> **Study material**:
--- START ---

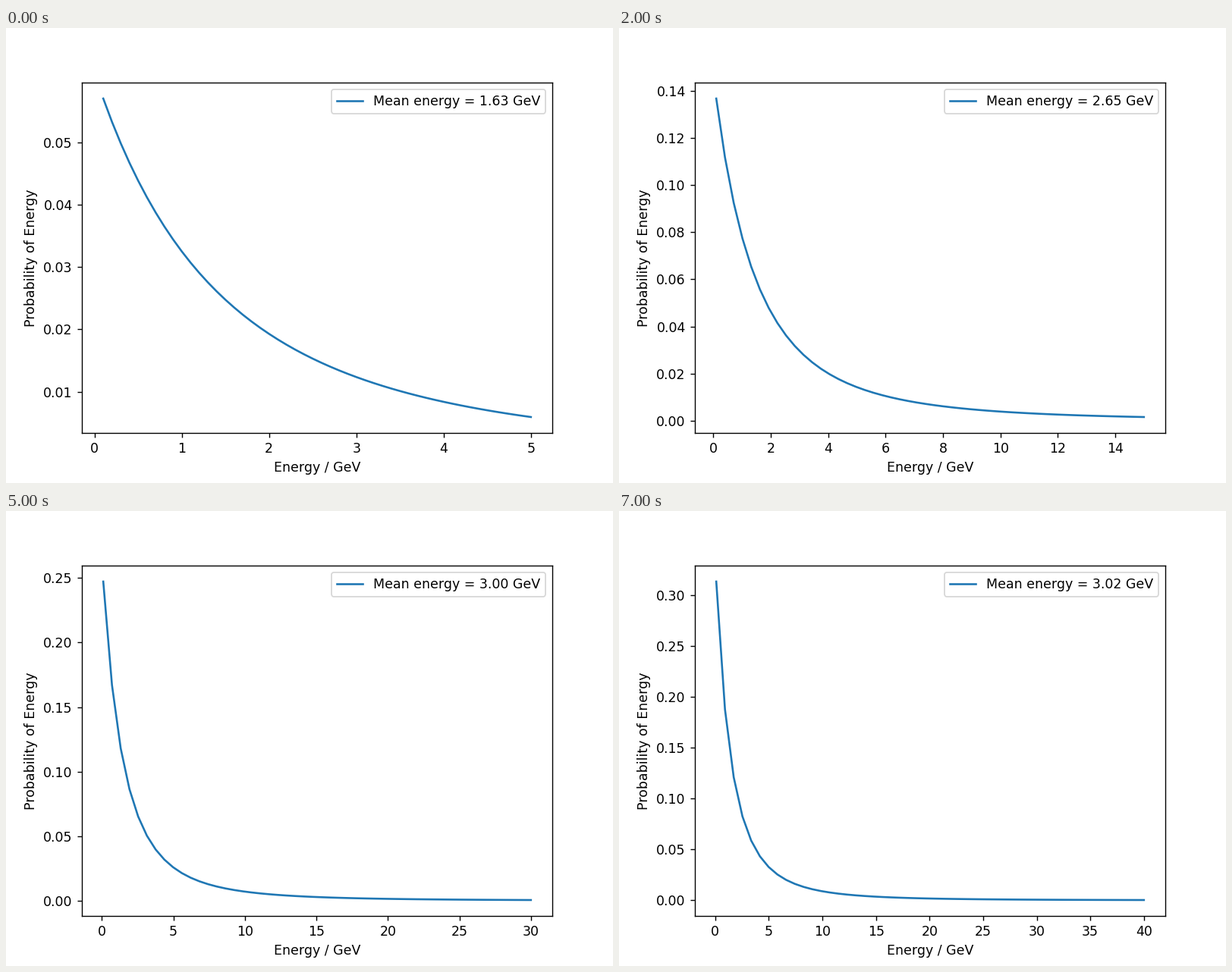
Write a matplotlib script that moves like this. It is 800 px wide and 600 px high and loops after 8 s.

```python
import numpy as np
import matplotlib.pyplot as plt
from matplotlib.animation import FuncAnimation

FRAMES = 8
INTERVAL = 1000  # ms
POINTS = 50
E_MIN, E_STEP = 0.1, 5

fig, ax = plt.subplots(figsize=(6.4, 4.8), dpi=125)


def spectrum(energy):
    """Sea-level muon energy spectrum, normalised over the sampled points."""
    flux = (4.29 + energy) ** -3.01 / (1 + energy / 854)
    return flux / flux.sum()


def draw(frame):
    energy = np.linspace(E_MIN, E_STEP * (frame + 1), POINTS)
    prob = spectrum(energy)
    mean = np.sum(energy * prob)

    ax.clear()
    ax.plot(energy, prob, color="#1f77b4", label=f"Mean energy = {mean:.2f} GeV")
    ax.set_xlabel("Energy / GeV")
    ax.set_ylabel("Probability of Energy")
    ax.legend(loc="upper right")
    return ax.lines


anim = FuncAnimation(fig, draw, frames=FRAMES, interval=INTERVAL,
                     repeat=True, repeat_delay=0, blit=False)
plt.show()
```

--- END ---

> **Task**:
Copy out all lines above that include the string "import".

> **Result for this exercise**:
import numpy as np
import matplotlib.pyplot as plt
from matplotlib.animation import FuncAnimation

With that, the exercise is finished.